“How she would make him fawn, and
beg and seek,
And wait the season and observe the times,
And spend his prodigal wit in bootless rhymes.”
But then L’Isle was so punctilious on points of duty, and Major Conway had been so confident that she could not detain him in Elvas, that she begun to doubt it herself, and resolved to spare no pains to gain her end. So she at once sat down and penned an artful note; then calling for her fine footman, dispatched him with it to L’Isle’s quarters, after schooling him well that he was to give it to the colonel’s own man, with strict injunctions to put it in his master’s hand on his return—if possible—before his foot was out of the stirrup; certainly, before he got any other letter awaiting him.
Meanwhile, L’Isle was zealously fulfilling his mission at Badajoz. He had made such good speed the evening before, that though the sun had set on him in Elvas, some lingering rays of twilight still fell on the round Moorish tower of white marble, on either hand, as he entered the bridge-gate of Badajoz.

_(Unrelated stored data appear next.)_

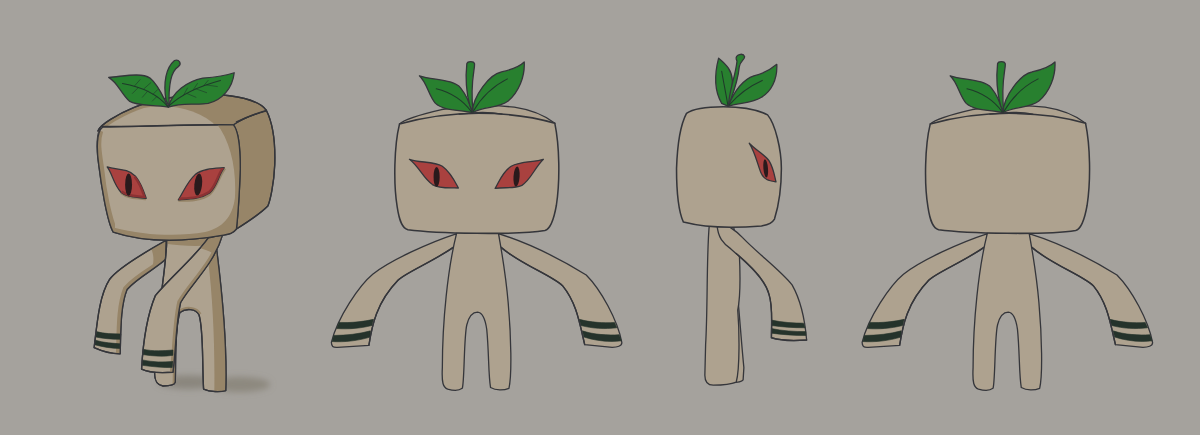
<!DOCTYPE html>
<html lang="en">
<head>
<meta charset="utf-8">
<title>Character turnaround sheet</title>
<style>
:root {
  --backdrop: #a5a29d;
  --skin: #aea28f;
  --skin-shade: #978568;
  --line: #35363b;
  --leaf: #28802f;
  --vein: #1f3a2a;
  --iris: #a9413f;
  --iris-shade: #8c3233;
  --pupil: #2a1a1c;
  --stripe: #25332b;
  --ground: #7f7b6f;
}
html, body { margin: 0; padding: 0; background: var(--backdrop); }
body { width: 1200px; height: 435px; overflow: hidden; }
.sheet { display: block; width: 1200px; height: 435px; background: var(--backdrop); }
.skin, .leaf, .iris { stroke: var(--line); stroke-width: 1.7; stroke-linejoin: round; stroke-linecap: round; }
.skin { fill: var(--skin); }
.leaf { fill: var(--leaf); }
.iris { fill: var(--iris); }
.bold { stroke-width: 2; }
.side-plane { fill: var(--skin-shade); }
.shade { fill: var(--skin-shade); }
.shade-line { fill: none; stroke: var(--skin-shade); }
.iris-shade { fill: none; stroke: var(--iris-shade); stroke-width: 6; }
.outline { fill: none; stroke: var(--line); stroke-width: 1.8; stroke-linejoin: round; stroke-linecap: round; }
.vein { fill: none; stroke: var(--vein); stroke-width: 1.4; stroke-linecap: round; }
.fine { stroke-width: .8; }
.pupil { fill: var(--pupil); }
.stripe { fill: var(--stripe); stroke: var(--stripe); stroke-width: .8; stroke-linejoin: round; }
.ground { fill: var(--ground); }
</style>
</head>
<body>
<svg class="sheet" viewBox="0 0 1568 568" preserveAspectRatio="none" role="img" aria-label="Cube-headed sprout creature shown from three-quarter, front, side and back">
  <defs>
    <filter id="ground-blur" x="-30%" y="-60%" width="160%" height="220%"><feGaussianBlur stdDeviation="4.5"/></filter>
    <filter id="soft-edge" x="-10%" y="-10%" width="120%" height="120%"><feGaussianBlur stdDeviation="1"/></filter>

    <path id="tq-face" d="M132 165C190 166 250 162 305 163C311 170 314 190 314 220C313 250 311 280 309 299C304 305 300 306 292 307C240 316 190 317 148 303C140 290 132 240 129 215C126 195 126 175 132 165Z"/>
    <path id="tq-top" d="M128 171C130 163 154 149 176 140C205 127 262 120 300 125C322 128 341 134 348 144C335 148 320 153 308 161L305 163C250 162 190 166 132 166Z"/>
    <path id="tq-body" d="M218 313C217 340 213 365 211 382C207 415 203 455 202 487C202 500 207 503 213 504C222 504 228 503 229 499C230 470 228 430 235 408C243 402 256 403 260 411C266 430 264 470 266 508C275 512 288 512 295 510C297 450 290 380 283 325L275 306Z"/>
    <path id="tq-far-arm" d="M217 314C190 329 155 349 143 365C130 385 127 420 123 454C134 459 145 462 157 462C158 435 157 400 166 378C180 362 205 350 217 338Z"/>
    <path id="tq-near-arm" d="M272 311C255 335 220 365 203 386C193 410 187 445 185 482C195 487 212 487 226 486C230 455 230 420 236 395C250 370 280 345 291 306Z"/>
    <path id="tq-eye-left" d="M140 218C152 222 166 219 177 230C185 240 188 250 191 259C178 257 166 258 158 251C148 240 147 227 140 218Z"/>
    <path id="tq-eye-right" d="M293 219C280 220 265 220 255 228C244 238 239 252 233 261C248 260 262 260 274 252C284 243 285 230 293 219Z"/>
    <clipPath id="clip-face"><use href="#tq-face"/></clipPath>
    <clipPath id="clip-top"><use href="#tq-top"/></clipPath>
    <clipPath id="clip-body"><use href="#tq-body"/></clipPath>
    <clipPath id="clip-far-arm"><use href="#tq-far-arm"/></clipPath>
    <clipPath id="clip-near-arm"><use href="#tq-near-arm"/></clipPath>
    <clipPath id="clip-eye-left"><use href="#tq-eye-left"/></clipPath>
    <clipPath id="clip-eye-right"><use href="#tq-eye-right"/></clipPath>

    <g id="straight-on-figure">
      <g id="arms">
        <path class="skin" d="M597 305C560 317 510 340 487 358C470 372 441 414 433 447C433 452 435 454 441 453.500L482 451C486 425 492 395 520 366C530 356 565 342 594 322Z"/>
        <path class="stripe" d="M443 421C458 422 475 420 488 417L486 425C470 429 455 430 440 429Z"/>
        <path class="stripe" d="M436 438C452 438 470 436 484 432L484 440C468 445 450 447 434 446Z"/>
        <path class="skin" d="M651 305C690 317 735 340 766 359C785 378 807 418 812.500 447C813 452 806 453.500 800 453.500L764 450C757 420 753 395 735 373C720 359 680 345 653 322Z"/>
        <path class="stripe" d="M757 417C772 421 788 422 803 421L806 428C790 430 774 429 759 425Z"/>
        <path class="stripe" d="M761 432C776 437 794 438 809 437L812 445C796 447 778 445 763 440Z"/>
        <path class="outline bold" d="M482 451C486 425 492 395 520 366C530 356 565 342 592 323M764 450C757 420 753 395 735 373C720 359 680 345 655 323"/>
      </g>
      <path class="skin" d="M597 303C585 350 578 420 578 480C577 500 579 506 585 508C592 510 600 510 604 507C607 500 606 440 610 424C613 412 618 407.500 624 407.500C631 408 634 416 636 430C639 460 638 490 641 506C648 510 658 510 665 507C669 490 668 440 664 395C661 360 655 325 651 303Z"/>
      <path class="skin" d="M522 162C530 154 555 148 577 143C610 138 640 136 672 140C692 143 712 151 725 161Z"/>
      <path class="skin bold" d="M522 162C515 190 514 240 519 270C522 290 526 298 533 300C570 305 675 307 712 301C720 299 724 285 727 268C732 235 731 190 725 161C695 152 660 148 625 148C590 148 555 153 522 162Z"/>
      <path class="outline" d="M600 149C615 147 640 146 656 149"/>
      <g>
        <path class="leaf" d="M548 99C566 105 592 103 602 115C610 125 614 135 617 147C600 143 580 145 569 135C560 125 558 108 548 99Z"/>
        <path class="leaf" d="M617 147C618 125 640 97 655 94C668 91 678 88 685 81C686 100 678 120 664 132C650 142 635 138 617 147Z"/>
        <path class="leaf" d="M610 83C611 79.500 619 79.500 620 83C621 90 614 105 618 146L614 138C609 120 608 102 610 83Z"/>
        <path class="vein" d="M570 116C590 121 605 131 616 146M618 146C630 125 645 112 663 103"/>
      </g>
    </g>
  </defs>

  <g id="three-quarter-view">
    <g class="ground" filter="url(#ground-blur)">
      <ellipse cx="246" cy="499" rx="40" ry="9" opacity=".7"/>
      <ellipse cx="313" cy="502" rx="40" ry="10" opacity=".65"/>
    </g>
    <use href="#tq-far-arm" class="skin"/>
    <g clip-path="url(#clip-far-arm)">
      <path class="shade-line" filter="url(#soft-edge)" stroke-width="11" d="M157 462C158 435 157 400 166 378C180 362 205 350 220 338"/>
      <path class="shade" d="M196 322L220 310V342L196 356C202 345 202 332 196 322Z"/>
    </g>
    <path class="stripe" d="M126 433C136 436 148 436 158 436L157 443C146 443 134 442 125 440Z"/>
    <path class="stripe" d="M124 444C136 448 148 448 157 449L157 455C146 455 134 453 123.500 450Z"/>
    <use href="#tq-far-arm" class="outline"/>

    <use href="#tq-body" class="skin"/>
    <g clip-path="url(#clip-body)">
      <path class="shade" filter="url(#soft-edge)" d="M272 340C278 390 281 450 280 515H300V320L280 300Z"/>
      <path class="shade" filter="url(#soft-edge)" d="M214 308H292V319C265 322 240 322 214 318Z"/>
      <path class="shade-line" stroke-width="7" d="M229 502C230 470 228 430 235 408C243 402 256 403 260 411"/>
    </g>
    <use href="#tq-body" class="outline"/>

    <use href="#tq-near-arm" class="skin"/>
    <g clip-path="url(#clip-near-arm)">
      <path class="shade-line" filter="url(#soft-edge)" stroke-width="9" d="M226 490C230 455 230 420 236 395C250 370 280 345 291 306"/>
      <path class="shade" filter="url(#soft-edge)" d="M262 324L276 304H296L285 335C278 330 270 326 262 324Z"/>
    </g>
    <path class="stripe" d="M187 456C200 459 214 458 226 457L226 464C213 466 200 465 186.500 463Z"/>
    <path class="stripe" d="M186 470C200 473 214 473 226 472L225 480C213 480 200 479 186 477Z"/>
    <use href="#tq-near-arm" class="outline"/>

    <path class="skin side-plane" d="M305 163C315 156 335 148 348 144C356 160 360 185 359 215C358 240 353 262 350 269C340 279 325 289 309 299Z"/>
    <use href="#tq-top" class="skin side-plane"/>
    <g clip-path="url(#clip-top)">
      <path fill="var(--skin)" filter="url(#soft-edge)" d="M130 172C146 160 166 148 188 141C222 134 262 143 284 166Z"/>
    </g>
    <path class="outline" d="M128 171C130 163 154 149 176 140C205 127 262 120 300 125C322 128 341 134 348 144"/>
    <use href="#tq-face" class="skin"/>
    <g clip-path="url(#clip-face)">
      <path class="shade-line" filter="url(#soft-edge)" stroke-width="12" d="M129 170C124 185 127 200 130 220C133 250 140 285 148 303"/>
      <path class="shade" filter="url(#soft-edge)" d="M282 160C302 185 309 222 307 258C304 284 290 298 268 303C235 309 190 308 148 297V320H320V160Z"/>
    </g>
    <path class="outline bold" d="M134 166C190 165 250 162 305 163C311 170 314 190 314 220C313 250 311 280 309 299M309 159C322 153 336 148 347 145"/>
    <path class="outline bold" d="M134 166C126 172 126 195 129 215C132 240 140 290 148 303C190 317 240 316 292 307C300 306 304 305 309 299C325 289 340 279 350 269C353 262 358 240 359 215C360 185 356 160 348 144"/>

    <g id="three-quarter-eyes">
      <path class="shade-line" stroke-width="3" d="M158 252C166 259 178 259 191 260M233 262C248 262 264 262 275 253C284 244 286 231 294 220"/>
      <use href="#tq-eye-left" class="iris"/>
      <path class="iris-shade" clip-path="url(#clip-eye-left)" d="M177 230C185 240 188 250 191 259C178 257 166 258 158 251"/>
      <ellipse class="pupil" cx="168" cy="241" rx="4.500" ry="14.500"/>
      <use href="#tq-eye-right" class="iris"/>
      <path class="iris-shade" clip-path="url(#clip-eye-right)" d="M233 261C248 260 262 260 274 252C284 243 285 230 293 219"/>
      <ellipse class="pupil" cx="259" cy="241" rx="5" ry="14.500" transform="rotate(6 259 241)"/>
    </g>
    <g id="three-quarter-sprout">
      <path class="leaf" d="M142 101C160 100 184 94 196 102C208 112 213 127 220 140C200 136 180 139 169 132C158 122 154 108 142 101Z"/>
      <path class="leaf" d="M220 140C225 120 245 106 265 102C280 101 295 99 306 95C304 115 290 131 272 135C255 138 240 133 220 140Z"/>
      <path class="leaf" d="M228 79C234 77 238 83 233 87C223 93 220 112 221 139L217 131C213 108 217 88 228 79Z"/>
      <path class="vein" d="M160 109C183 113 205 122 219 139M221 138C238 122 262 112 288 105"/>
      <path class="vein fine" d="M176 112L183 104M188 116L197 108M200 123L206 117M181 114L173 122M193 119L186 127M205 126L199 132M240 124L245 115M252 118L258 109M266 112L272 105M244 122L256 127M256 116L270 121M270 111L284 113"/>
    </g>
  </g>

  <g id="front-view">
    <use href="#straight-on-figure"/>
    <path class="iris" d="M535 208C548 213 566 210 578 217C589 225 594 236 599 245.500C588 245 575 247 565 241C553 233 548 218 535 208Z"/>
    <ellipse class="pupil" cx="570.500" cy="231" rx="4" ry="13"/>
    <path class="iris" d="M710 208C698 212 680 210 668 217C656 225 653 236 647 246C660 244 670 247 682 242C694 234 698 220 710 208Z"/>
    <ellipse class="pupil" cx="675" cy="230.500" rx="4" ry="13" transform="rotate(4 675 230)"/>
  </g>

  <g id="side-view">
    <path class="skin" d="M964 388C967 420 969 450 972 480L971 496C969 499 964 499.500 956 499.500Z"/>
    <path class="skin" d="M927 292C923 330 925 400 922 450L921 490C921 500 925 503 932 503C945 503 955 502 962 499C967 480 966 430 964 405C968 385 967 350 966 330L958 294Z"/>
    <path class="skin" stroke-width="2" d="M937 294C938 310 945 318 955 325C980 347 1000 365 1005 385C1010 400 1008 425 1008 441C1020 445 1040 445 1054 444C1052 420 1048 395 1035 372C1020 353 990 331 970 310C962 301 955 298 950 294Z"/>
    <path class="stripe" d="M1008 418C1022 421 1038 422 1050 422L1052 428C1036 428 1022 427 1008 425Z"/>
    <path class="stripe" d="M1008 429C1022 432 1038 433 1053 433L1053 438C1038 438 1022 437 1008 435Z"/>
    <path class="outline bold" d="M962 331C985 350 1001 367 1005 385C1010 400 1008 425 1008 441C1020 445 1040 445 1054 444"/>
    <path class="skin bold" d="M897 148C912 137 975 135 1003 150C1013 162 1021 195 1021 220C1021 250 1017 270 1012 286C1008 293 1000 294 995 295C960 298 920 297 893 290C886 275 884 250 884 220C885 190 888 165 897 148Z"/>
    <path class="iris" d="M979 187C989 197 999 202 1005 210C1011 220 1012 230 1014 237.500C1005 236 998 235 994 225C989 212 987 200 979 187Z"/>
    <ellipse class="pupil" cx="1000.500" cy="220" rx="3" ry="12" transform="rotate(-5 1000 220)"/>
    <g id="side-sprout">
      <path class="leaf" d="M939 76C950 85 956 92 957 105C957 120 955 130 952 139L943 135C933 118 934 95 939 76Z"/>
      <path class="leaf" d="M951 139C957 125 967 105 985 99C998 96 1008 90 1015 84C1016 105 1007 120 995 127C983 135 965 134 951 139Z"/>
      <path class="leaf" d="M962 77C961 71 971 68.500 973 74C973 78 967 80 966 87C964 108 957 124 952 138C952 120 961 100 963 80Z"/>
      <path class="vein" d="M943 93C946 110 949 125 951 137M953 137C964 124 978 113 996 105"/>
    </g>
  </g>

  <use id="back-view" href="#straight-on-figure" x="693.500"/>
</svg>
</body>
</html>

No sooner had he alighted at the posada, than he wrote a note, and sent it to the governor of the place, saying, that having just come back from Andalusia, whither he had been sent on an important mission by Sir Rowland Hill, and not doubting that the Spanish dignitary would be glad of news from that province, he would wait on him at breakfast next morning. This done, and learning that many of the Spanish officers were to be found at another posada, he hastened thither, soon meeting acquaintances—and making more—among them. He knew well how to approach the Spaniard, mingling the utmost consideration with his frank address, and taking pains to make himself agreeable, even to that puppy, Don Alonso Melendez, whom he found among them. Many of them were at cards, and the dice were not idle. L’Isle soon found a place among the gamesters, and took care to lose a few pieces to more than one of his new friends; a thing easily done, they being in high practice, and he little skilled in these arts. Having thus made himself one of them, he, like a true Englishman, set to drinking, contrived to get about him some of the graver and less busy of the gentlemen present, and, while discussing with them the best wine the house afforded, he adroitly turned the conversation to the topics on which he sought information. He did not go to bed, at a late hour, without having learned much as to the garrison of Badajoz, and of the few precautions taken for the safety of this important fortress.
Early in the morning, L’Isle called on the governor, and found him in his dressing-gown, just ready for his chocolate. The Don was well pleased to hear L’Isle’s account of the force coming up from Andalusia, of his interviews with officers high in command in it, and his comments on the spirit, activity, and endurance of the Spanish soldier. This led to further conversation, in which L’Isle, while sipping chocolate with the Spaniard, took occasion to abuse the French roundly, which was agreeable enough to his host; but he quite won his heart by the unfeigned contempt and abhorrence he expressed for the Afrancesados.